They’re concerned that black communities and other underserved groups might be disproportionately missing out on getting tested for COVID-19, in the absence of data breaking down who’s been tested so far by race and ethnicity.
“We know in the US that there are great discrepancies in not only the diagnosis but the treatment that African Americans and other minorities are afforded. So I want to make sure that in this pandemic, that black and brown people are treated in the same way and that these tests are made available in the same pattern as for white people,” said Dr. Ebony Hilton, an associate professor of anesthesiology and critical care medicine at the University of Virginia.
Currently, the CDC’s coronavirus information site says a total of 66,371 people across the US have been tested for the virus. The latest data on the site says there are 15,219 confirmed cases nationally. The data provided by the CDC does not include a breakdown of who’s been tested by demographics. Johns Hopkins University’s database, which pulls data from global, national, and state-level reporting, says there are more than 26,000 confirmed cases in the US, but doesn’t include statistics on testing.
The doctors say that the deep-seated inequities that disproportionately affect black communities — like a lack of paid sick leave and adequate health insurance, income disparities, and access to medical facilities — can heighten the effects of a crisis like the coronavirus outbreak.
“I don’t want to speak about black Americans as if we’re all the same, but there’s a lot of reasons not to trust the government to be fair in circumstances like these,” said Dr. Cameron Webb, who is running for Congress in Virginia. “Yes, that's a huge question, who has access to those tests … If you're not an NBA player, it might be a little harder for black people to get access to those tests.”
Finding out who’s had access to tests so far would mean “we’re able to correct our disparities or biases as health care providers,” said Dr. Leigh-Ann Webb, an emergency room doctor at UVA.
Hilton added that doctors have to rely on a lot of diagnostics that can be quite subjective to decide whether someone should get a test or not — feeling exhausted, having a sore throat — rather than measurable objective factors.
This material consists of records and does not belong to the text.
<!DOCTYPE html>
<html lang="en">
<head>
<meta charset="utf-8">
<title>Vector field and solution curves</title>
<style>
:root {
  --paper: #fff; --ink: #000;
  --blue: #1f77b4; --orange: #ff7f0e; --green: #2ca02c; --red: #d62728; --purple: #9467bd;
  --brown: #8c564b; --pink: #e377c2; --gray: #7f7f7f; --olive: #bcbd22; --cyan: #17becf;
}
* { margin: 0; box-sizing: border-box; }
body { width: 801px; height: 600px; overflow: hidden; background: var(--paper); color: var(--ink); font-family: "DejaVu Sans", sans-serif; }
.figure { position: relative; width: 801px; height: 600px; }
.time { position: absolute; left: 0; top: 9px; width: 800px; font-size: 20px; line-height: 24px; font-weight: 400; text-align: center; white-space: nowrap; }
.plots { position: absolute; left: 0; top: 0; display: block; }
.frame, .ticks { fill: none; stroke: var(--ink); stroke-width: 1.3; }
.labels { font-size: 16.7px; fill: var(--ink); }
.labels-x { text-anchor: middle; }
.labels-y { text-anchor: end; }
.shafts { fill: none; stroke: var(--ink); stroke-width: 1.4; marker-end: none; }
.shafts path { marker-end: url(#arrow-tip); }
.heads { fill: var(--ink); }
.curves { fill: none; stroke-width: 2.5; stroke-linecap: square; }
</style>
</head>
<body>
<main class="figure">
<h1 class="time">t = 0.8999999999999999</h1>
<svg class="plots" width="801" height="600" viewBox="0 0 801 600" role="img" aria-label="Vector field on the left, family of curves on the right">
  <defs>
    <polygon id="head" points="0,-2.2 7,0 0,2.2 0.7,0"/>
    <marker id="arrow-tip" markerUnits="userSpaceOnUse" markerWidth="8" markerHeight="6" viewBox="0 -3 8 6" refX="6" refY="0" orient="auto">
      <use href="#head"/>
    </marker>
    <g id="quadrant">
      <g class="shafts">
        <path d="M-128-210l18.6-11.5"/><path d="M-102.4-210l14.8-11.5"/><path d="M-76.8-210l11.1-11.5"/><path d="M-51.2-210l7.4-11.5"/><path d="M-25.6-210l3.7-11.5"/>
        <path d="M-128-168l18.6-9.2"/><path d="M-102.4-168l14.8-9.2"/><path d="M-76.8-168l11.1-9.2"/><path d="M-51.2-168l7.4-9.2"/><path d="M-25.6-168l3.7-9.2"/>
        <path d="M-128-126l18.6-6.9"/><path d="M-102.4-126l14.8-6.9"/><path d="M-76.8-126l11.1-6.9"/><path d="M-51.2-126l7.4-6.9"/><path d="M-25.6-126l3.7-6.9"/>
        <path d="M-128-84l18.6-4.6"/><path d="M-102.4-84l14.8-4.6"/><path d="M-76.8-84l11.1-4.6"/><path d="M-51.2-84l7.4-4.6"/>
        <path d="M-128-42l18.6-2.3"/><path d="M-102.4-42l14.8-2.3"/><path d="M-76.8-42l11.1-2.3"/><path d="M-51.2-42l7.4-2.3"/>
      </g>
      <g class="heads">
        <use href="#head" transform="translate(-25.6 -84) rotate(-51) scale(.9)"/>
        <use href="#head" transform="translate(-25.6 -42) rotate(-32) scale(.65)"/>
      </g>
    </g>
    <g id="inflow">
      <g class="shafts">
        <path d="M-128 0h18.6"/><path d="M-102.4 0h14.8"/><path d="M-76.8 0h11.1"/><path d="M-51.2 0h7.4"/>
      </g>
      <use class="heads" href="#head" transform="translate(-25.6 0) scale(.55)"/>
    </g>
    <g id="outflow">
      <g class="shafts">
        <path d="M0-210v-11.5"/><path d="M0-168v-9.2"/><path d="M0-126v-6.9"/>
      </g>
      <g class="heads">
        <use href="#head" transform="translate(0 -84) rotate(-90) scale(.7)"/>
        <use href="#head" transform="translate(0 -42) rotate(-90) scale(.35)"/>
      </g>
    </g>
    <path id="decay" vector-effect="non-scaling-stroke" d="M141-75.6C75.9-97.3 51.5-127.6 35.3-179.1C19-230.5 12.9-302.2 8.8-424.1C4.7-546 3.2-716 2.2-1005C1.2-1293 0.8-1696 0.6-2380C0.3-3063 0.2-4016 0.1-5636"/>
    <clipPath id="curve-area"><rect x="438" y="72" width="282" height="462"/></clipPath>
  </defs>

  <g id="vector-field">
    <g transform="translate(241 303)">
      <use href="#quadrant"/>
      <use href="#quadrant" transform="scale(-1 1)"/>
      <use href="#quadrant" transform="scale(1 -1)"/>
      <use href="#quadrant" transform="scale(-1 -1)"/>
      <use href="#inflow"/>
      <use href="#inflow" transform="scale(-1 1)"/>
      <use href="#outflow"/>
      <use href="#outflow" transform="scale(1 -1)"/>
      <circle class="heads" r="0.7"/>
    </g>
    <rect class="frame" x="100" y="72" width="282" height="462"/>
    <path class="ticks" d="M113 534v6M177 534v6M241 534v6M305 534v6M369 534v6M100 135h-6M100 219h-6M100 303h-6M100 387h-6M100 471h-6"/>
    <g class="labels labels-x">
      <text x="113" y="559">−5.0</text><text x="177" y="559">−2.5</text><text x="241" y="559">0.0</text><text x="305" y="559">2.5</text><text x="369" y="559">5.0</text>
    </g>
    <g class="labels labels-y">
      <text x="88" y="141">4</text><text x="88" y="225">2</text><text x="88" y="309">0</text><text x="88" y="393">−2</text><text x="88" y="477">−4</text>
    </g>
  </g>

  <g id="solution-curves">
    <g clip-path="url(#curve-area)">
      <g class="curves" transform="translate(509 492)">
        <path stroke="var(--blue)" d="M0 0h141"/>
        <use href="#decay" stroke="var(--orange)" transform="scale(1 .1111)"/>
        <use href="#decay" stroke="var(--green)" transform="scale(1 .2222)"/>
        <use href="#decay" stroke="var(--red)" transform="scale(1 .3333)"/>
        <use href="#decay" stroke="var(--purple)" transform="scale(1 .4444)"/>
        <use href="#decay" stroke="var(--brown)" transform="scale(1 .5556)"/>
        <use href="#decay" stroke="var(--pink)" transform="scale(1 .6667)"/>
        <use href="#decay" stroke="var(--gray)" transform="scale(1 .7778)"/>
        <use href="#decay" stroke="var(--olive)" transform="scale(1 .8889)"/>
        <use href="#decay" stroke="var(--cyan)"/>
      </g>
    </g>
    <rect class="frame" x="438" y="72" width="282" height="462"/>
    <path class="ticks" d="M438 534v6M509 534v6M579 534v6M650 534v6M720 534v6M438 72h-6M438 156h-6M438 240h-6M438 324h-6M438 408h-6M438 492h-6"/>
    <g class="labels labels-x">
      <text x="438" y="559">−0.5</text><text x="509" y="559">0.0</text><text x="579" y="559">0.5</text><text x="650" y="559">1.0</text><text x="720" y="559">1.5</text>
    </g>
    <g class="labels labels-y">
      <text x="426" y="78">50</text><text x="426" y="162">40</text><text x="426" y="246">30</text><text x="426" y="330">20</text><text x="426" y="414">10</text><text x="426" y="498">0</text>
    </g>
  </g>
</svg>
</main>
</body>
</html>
That, she said, makes the whole process more vulnerable to the implicit biases that every patient and medical professional carry around with them.
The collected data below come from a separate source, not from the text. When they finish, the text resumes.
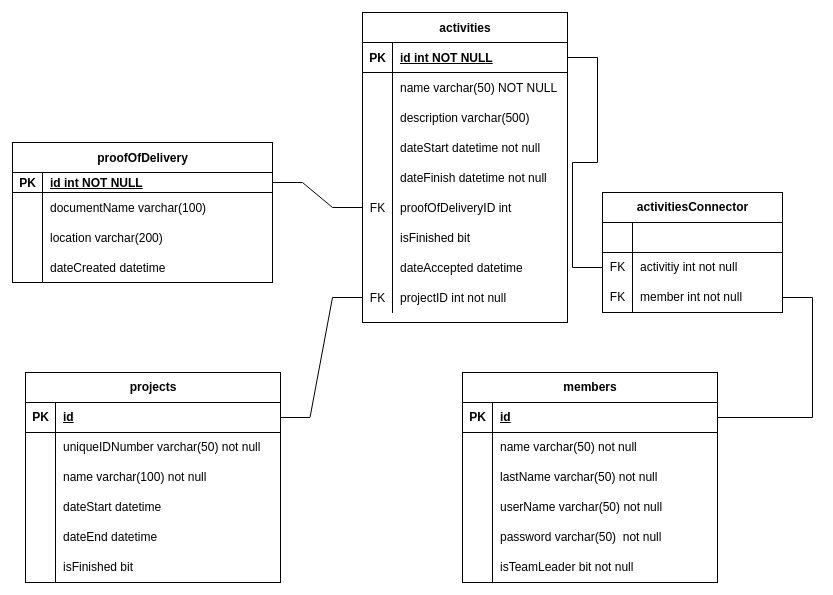
<!DOCTYPE html>
<html lang="en">
<head>
<meta charset="utf-8">
<title>Activities entity relationship diagram</title>
<style>
:root { --ink: #000; --paper: #fff; --row: 30px; }
* { box-sizing: border-box; }
html, body { margin: 0; padding: 0; background: var(--paper); }
.diagram {
  position: relative; width: 833px; height: 595px; overflow: hidden;
  background: var(--paper); color: var(--ink);
  font: 12px/14px "Liberation Sans", Helvetica, Arial, sans-serif;
}
.relations { position: absolute; left: 0; top: 0; fill: none; stroke: var(--ink); stroke-width: 1; }
.entity {
  position: absolute; overflow: hidden;
  border: 1px solid var(--ink); background: var(--paper);
}
.entity h2 {
  display: flex; align-items: center; justify-content: center;
  height: var(--row); margin: 0; padding-top: 1px;
  border-bottom: 1px solid var(--ink); font-size: 12px; font-weight: bold;
}
.field { display: grid; grid-template-columns: 30px 1fr; height: var(--row); }
.field > * { display: flex; align-items: center; white-space: pre; }
.key { justify-content: center; padding-left: 0; border-right: 1px solid var(--ink); }
.name { padding-left: 7px; }
.primary { border-bottom: 1px solid var(--ink); font-weight: bold; }
.primary > * { padding-top: 1px; }
.primary .name { text-decoration: underline; }
.raised h2, .raised .primary > * { padding-top: 0; padding-bottom: 1px; }
.raised .field > * { padding-bottom: 2px; }
.activities { left: 362px; top: 12px; width: 206px; height: 311px; }
.proof { left: 12px; top: 142px; width: 261px; height: 141px; }
.proof .primary { height: 20px; }
.connector { left: 602px; top: 192px; width: 181px; height: 121px; }
.projects { left: 25px; top: 372px; width: 256px; height: 211px; }
.members { left: 462px; top: 372px; width: 256px; height: 211px; }
</style>
</head>
<body>
<main class="diagram">
  <svg class="relations" width="833" height="595" viewBox="0 0 833 595" aria-hidden="true">
    <polyline points="272,182.5 302.5,182.5 332.5,207.5 363,207.5"/>
    <polyline points="280,417.5 310,417.5 332.5,297.5 363,297.5"/>
    <polyline points="567,57.5 597.5,57.5 597.5,162.5 572.5,162.5 572.5,267.5 603,267.5"/>
    <polyline points="782,297.5 812.5,297.5 812.5,417.5 717,417.5"/>
  </svg>

  <section class="entity activities">
    <h2>activities</h2>
    <div class="field primary"><span class="key">PK</span><span class="name">id int NOT NULL</span></div>
    <div class="field"><span class="key"></span><span class="name">name varchar(50) NOT NULL</span></div>
    <div class="field"><span class="key"></span><span class="name">description varchar(500)</span></div>
    <div class="field"><span class="key"></span><span class="name">dateStart datetime not null</span></div>
    <div class="field"><span class="key"></span><span class="name">dateFinish datetime not null</span></div>
    <div class="field"><span class="key">FK</span><span class="name">proofOfDeliveryID int</span></div>
    <div class="field"><span class="key"></span><span class="name">isFinished bit</span></div>
    <div class="field"><span class="key"></span><span class="name">dateAccepted datetime</span></div>
    <div class="field"><span class="key">FK</span><span class="name">projectID int not null</span></div>
  </section>

  <section class="entity proof">
    <h2>proofOfDelivery</h2>
    <div class="field primary"><span class="key">PK</span><span class="name">id int NOT NULL</span></div>
    <div class="field"><span class="key"></span><span class="name">documentName varchar(100)</span></div>
    <div class="field"><span class="key"></span><span class="name">location varchar(200)</span></div>
    <div class="field"><span class="key"></span><span class="name">dateCreated datetime</span></div>
  </section>

  <section class="entity connector raised">
    <h2>activitiesConnector</h2>
    <div class="field primary"><span class="key"></span><span class="name"></span></div>
    <div class="field"><span class="key">FK</span><span class="name">activitiy int not null</span></div>
    <div class="field"><span class="key">FK</span><span class="name">member int not null</span></div>
  </section>

  <section class="entity projects raised">
    <h2>projects</h2>
    <div class="field primary"><span class="key">PK</span><span class="name">id</span></div>
    <div class="field"><span class="key"></span><span class="name">uniqueIDNumber varchar(50) not null</span></div>
    <div class="field"><span class="key"></span><span class="name">name varchar(100) not null</span></div>
    <div class="field"><span class="key"></span><span class="name">dateStart datetime</span></div>
    <div class="field"><span class="key"></span><span class="name">dateEnd datetime</span></div>
    <div class="field"><span class="key"></span><span class="name">isFinished bit</span></div>
  </section>

  <section class="entity members raised">
    <h2>members</h2>
    <div class="field primary"><span class="key">PK</span><span class="name">id</span></div>
    <div class="field"><span class="key"></span><span class="name">name varchar(50) not null</span></div>
    <div class="field"><span class="key"></span><span class="name">lastName varchar(50) not null</span></div>
    <div class="field"><span class="key"></span><span class="name">userName varchar(50) not null</span></div>
    <div class="field"><span class="key"></span><span class="name">password varchar(50)  not null</span></div>
    <div class="field"><span class="key"></span><span class="name">isTeamLeader bit not null</span></div>
  </section>
</main>
</body>
</html>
She said getting data on who has access to tests is a pressing issue, “with coronavirus having such a high mortality rate, with testing being limited, and with testing also only coming based on subjective descriptions, the only objective description that we have is a fever.”
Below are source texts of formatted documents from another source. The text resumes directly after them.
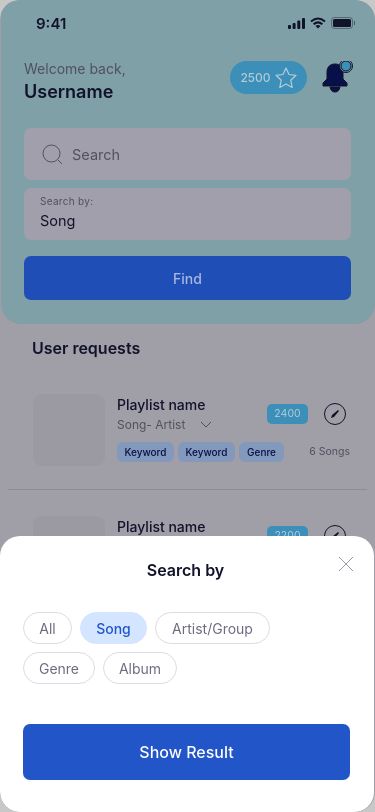
<!DOCTYPE html>
<html lang="en">
<head>
<meta charset="utf-8">
<title>Search by</title>
<style>
:root {
  --backdrop: #c9c8c9;
  --page: #a09fa8;
  --header: #7fa0a6;
  --field: #a09fab;
  --thumb: #9b9aa3;
  --ink: #12122a;
  --ink-soft: #50505f;
  --navy: #08104a;
  --sky: #3b8fb8;
  --on-sky: #b4cbd8;
  --tag: #8299bb;
  --rule: #8c8b96;
  --blue: #2155c8;
  --blue-dim: #1f4eb6;
  --on-blue-dim: #aab9df;
  --sheet: #fff;
  --chip-line: #dcdce3;
  --chip-text: #6c6c80;
  --chip-on: #d3e5ff;
}
* { box-sizing: border-box; margin: 0; padding: 0; }
html, body { width: 375px; height: 812px; overflow: hidden; background: var(--backdrop); }
body { font-family: Inter, "Open Sans", sans-serif; color: var(--ink); }
a { color: inherit; text-decoration: none; }
svg { display: block; flex: none; fill: none; stroke: currentColor; }
.screen { position: relative; width: 375px; height: 812px; padding-left: 1px; overflow: hidden; border-radius: 20px; background: var(--page); }

.header { height: 324px; padding: 0 24px 0 23px; background: var(--header); border-radius: 0 0 20px 20px; }
.status { display: flex; align-items: center; justify-content: space-between; height: 46px; margin: 0 -5px 0 12px; }
.status time { font-size: 15px; font-weight: 600; }
.status-icons { display: flex; align-items: center; gap: 5px; }
.welcome { display: flex; justify-content: space-between; height: 82px; padding-top: 13px; }
.greeting p { font-size: 14px; line-height: 20px; color: var(--ink-soft); }
.greeting h1 { font-size: 18px; line-height: 26px; font-weight: 600; }
.account { display: flex; align-items: flex-start; gap: 13px; padding-top: 2px; margin-right: -3px; }
.points { display: flex; align-items: center; justify-content: center; gap: 4px; width: 77px; height: 33px; border-radius: 17px; background: var(--sky); color: var(--on-sky); font-size: 12px; font-weight: 500; }

.fields { display: grid; grid-template-rows: 52px 52px 44px; }
.field { border-radius: 7px; background: var(--field); }
.search { display: flex; align-items: center; gap: 9px; padding-left: 18px; color: var(--ink-soft); font-size: 14.5px; }
.search-by { margin-top: 8px; height: 52px; padding: 6px 16px; }
.search-by small { display: block; font-size: 10px; line-height: 15px; letter-spacing: .3px; color: var(--ink-soft); }
.search-by span { font-size: 14.5px; line-height: 24px; }
.find { display: grid; place-items: center; height: 44px; margin-top: 24px; border-radius: 7px; background: var(--blue-dim); color: var(--on-blue-dim); font-size: 14px; font-weight: 500; }

.requests h2 { padding: 14px 0 0 31px; height: 47px; font-size: 16px; line-height: 21px; font-weight: 600; }
.request { display: flex; gap: 12px; height: 119px; margin: 0 8px 3px 7px; padding: 23px 17px 0 25px; border-bottom: 1px solid var(--rule); }
.thumb { flex: none; width: 72px; height: 72px; border-radius: 9px; background: var(--thumb); }
.details { flex: 1; display: grid; grid-template-rows: 48px 20px; }
.summary { display: flex; justify-content: space-between; }
.name h3 { font-size: 14px; line-height: 21px; font-weight: 500; }
.name p { display: flex; align-items: center; gap: 15px; font-size: 12px; line-height: 19px; color: var(--ink-soft); }
.price { display: flex; gap: 15px; padding: 8px 3px 0 0; }
.price span { width: 41px; height: 20px; margin-top: 2px; border-radius: 5px; background: var(--sky); color: var(--on-sky); font-size: 10.5px; line-height: 20px; text-align: center; }
.tags { display: flex; gap: 4px; align-items: center; font-size: 10px; line-height: 20px; }
.tags li { list-style: none; width: 57px; border-radius: 6px; background: var(--tag); color: var(--navy); text-align: center; font-weight: 500; }
.tags .genre { width: 45px; }
.tags .count { width: auto; margin-left: auto; background: none; color: var(--ink-soft); font-size: 10.5px; font-weight: 400; white-space: nowrap; }

.sheet { position: absolute; left: 0; top: 536px; width: 374px; height: 276px; padding: 22px 24px 32px 23px; border-radius: 20px; background: var(--sheet); }
.sheet h2 { height: 54px; padding-right: 2px; font-size: 16px; line-height: 25px; font-weight: 600; text-align: center; }
.close { position: absolute; left: 338px; top: 20px; color: #9a9aaa; }
.chips { display: flex; flex-wrap: wrap; align-content: flex-start; gap: 8px; height: 112px; }
.chip { display: grid; place-items: center; height: 32px; border: 1px solid var(--chip-line); border-radius: 16px; color: var(--chip-text); font-size: 14px; white-space: nowrap; }
.chip.selected { border-color: var(--chip-on); background: var(--chip-on); color: var(--blue); font-weight: 500; }
.all { width: 49px; }
.song { width: 67px; }
.artist { width: 115px; margin-right: 60px; }
.genre-chip { width: 72px; }
.album { width: 74px; }
.show { display: grid; place-items: center; height: 56px; border-radius: 7px; background: var(--blue); color: #fff; font-size: 16px; font-weight: 500; }
</style>
</head>
<body>
<svg width="0" height="0" style="position:absolute" aria-hidden="true">
  <defs>
    <symbol id="edit" viewBox="0 0 24 24">
      <circle cx="12" cy="12" r="10.5" stroke-width="1"/>
      <path d="M8 16l1-3 6-5 1 1-5 6z" fill="currentColor" stroke="none"/>
    </symbol>
    <symbol id="chevron" viewBox="0 0 12 7"><path d="M1 1l5 5 5-5"/></symbol>
  </defs>
</svg>
<main class="screen">
  <header class="header">
    <div class="status">
      <time>9:41</time>
      <div class="status-icons">
        <svg width="17" height="11" style="fill:currentColor;stroke:none" aria-label="Signal"><rect y="7" width="3" height="4" rx="1"/><rect x="4.6" y="5" width="3" height="6" rx="1"/><rect x="9.3" y="2.5" width="3" height="8.5" rx="1"/><rect x="14" width="3" height="11" rx="1"/></svg>
        <svg width="16" height="12" viewBox="0 0 16 12" stroke-width="2" aria-label="Wi-Fi"><path d="M1 4.500q7-6 14 0M3.600 7.200q4.400-3.600 8.800 0"/><path d="M5.500 9q2.500-2 5 0L8 11.500z" fill="currentColor" stroke="none"/></svg>
        <svg width="25" height="12" aria-label="Battery"><rect x=".5" y=".5" width="21" height="11" rx="3" opacity=".4"/><rect x="2" y="2" width="18" height="8" rx="1.500" fill="currentColor" stroke="none"/><path d="M23.500 4v4" opacity=".5"/></svg>
      </div>
    </div>
    <div class="welcome">
      <div class="greeting">
        <p>Welcome back,</p>
        <h1>Username</h1>
      </div>
      <div class="account">
        <a class="points" href="#">2500
          <svg width="22" height="22" viewBox="0 0 22 22" stroke-linejoin="round" stroke-width="1.200"><path d="M11 1l3 6.500 7 .8-5.200 4.900 1.400 7.300L11 17l-6.200 3.500 1.400-7.300L1 8.300l7-.8z"/></svg>
        </a>
        <a href="#" aria-label="Notifications">
          <svg width="34" height="34" viewBox="0 0 34 34" stroke="none">
            <path d="M15 3c5 0 8 3 8 8v7l4 4v3H3v-3l4-4v-7c0-5 3-8 8-8z" fill="#08104a"/>
            <path d="M10 26h10q-1 5-5 5t-5-5z" fill="#08104a"/>
            <circle cx="26" cy="5" r="6.500" fill="#7fa0a6"/>
            <circle cx="26" cy="5" r="5" fill="#3b8fb8"/>
          </svg>
        </a>
      </div>
    </div>
    <div class="fields">
      <div class="field search">
        <svg width="21" height="21"><circle cx="9.500" cy="9.500" r="8.500"/><path d="M16 16l4 4"/></svg>
        <span>Search</span>
      </div>
      <div class="field search-by"><small>Search by:</small><span>Song</span></div>
      <a class="find" href="#">Find</a>
    </div>
  </header>

  <section class="requests">
    <h2>User requests</h2>
    <article class="request">
      <div class="thumb"></div>
      <div class="details">
        <div class="summary">
          <div class="name">
            <h3>Playlist name</h3>
            <p>Song- Artist <svg width="12" height="7"><use href="#chevron"/></svg></p>
          </div>
          <div class="price"><span>2400</span><svg width="24" height="24"><use href="#edit"/></svg></div>
        </div>
        <ul class="tags">
          <li>Keyword</li><li>Keyword</li><li class="genre">Genre</li><li class="count">6 Songs</li>
        </ul>
      </div>
    </article>
    <article class="request">
      <div class="thumb"></div>
      <div class="details">
        <div class="summary">
          <div class="name"><h3>Playlist name</h3></div>
          <div class="price"><span>2200</span><svg width="24" height="24"><use href="#edit"/></svg></div>
        </div>
      </div>
    </article>
  </section>

  <section class="sheet">
    <h2>Search by</h2>
    <a class="close" href="#" aria-label="Close"><svg width="16" height="16"><path d="M1 1l14 14M15 1L1 15"/></svg></a>
    <nav class="chips">
      <a class="chip all" href="#">All</a>
      <a class="chip song selected" href="#">Song</a>
      <a class="chip artist" href="#">Artist/Group</a>
      <a class="chip genre-chip" href="#">Genre</a>
      <a class="chip album" href="#">Album</a>
    </nav>
    <a class="show" href="#">Show Result</a>
  </section>
</main>
</body>
</html>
“The people who are not being tested, if testing is warranted, they need advocates. And as much as they could advocate for themselves, having people specifically who are interested in health disparities, to have people who have a seat at the table advocating for you really helps,” Dr. Leigh-Ann Webb added.
She said the Johns Hopkins database, for example, is tracking gender, age, and location but not race or ethnicity.
”To be fair, I’m not sure that they needed to track the data on race in China,” she said. “But in the US, that would be useful information to have in the future because we already know that this virus affects disproportionately people who have comorbidities and African Americans are disproportionately affected by almost every cardiovascular disease that we have here in the United States.”
Two of the hardest-hit regions in the country, New York City and the city of Los Angeles County, are recommending that people stop getting tested at all, unless a doctor thinks a test could significantly change the course of treatment for a patient. Doctors say that the course of treatment for a person with COVID-19 is not significantly different from the course of action for other respiratory conditions with similar symptoms, because there isn’t a dedicated treatment or cure for the virus.
Dr. Taison Bell, an assistant professor at UVA in the infectious disease and pulmonary critical care divisions, said that while testing might not change a course of treatment, making people aware of how the virus is spreading in their community has the benefit of encouraging people to take the crisis seriously and act accordingly.
“My area was like this too. We weren’t really paying attention until we saw cases going up … I think seeing those dashboards and seeing the cases counted, that does give the community a sense of anxiety, unfortunately, but it does make them more vigilant,” Bell said.
Testing could also be crucial because people who show no symptoms of the illness can still have it and spread it to others if they don’t know they have it and don’t self-isolate.
“Right now, there’s that sentiment in the middle of a crisis that a rising tide will lift all boats, and we know that has never been true in America,” said Dr. Cameron Webb.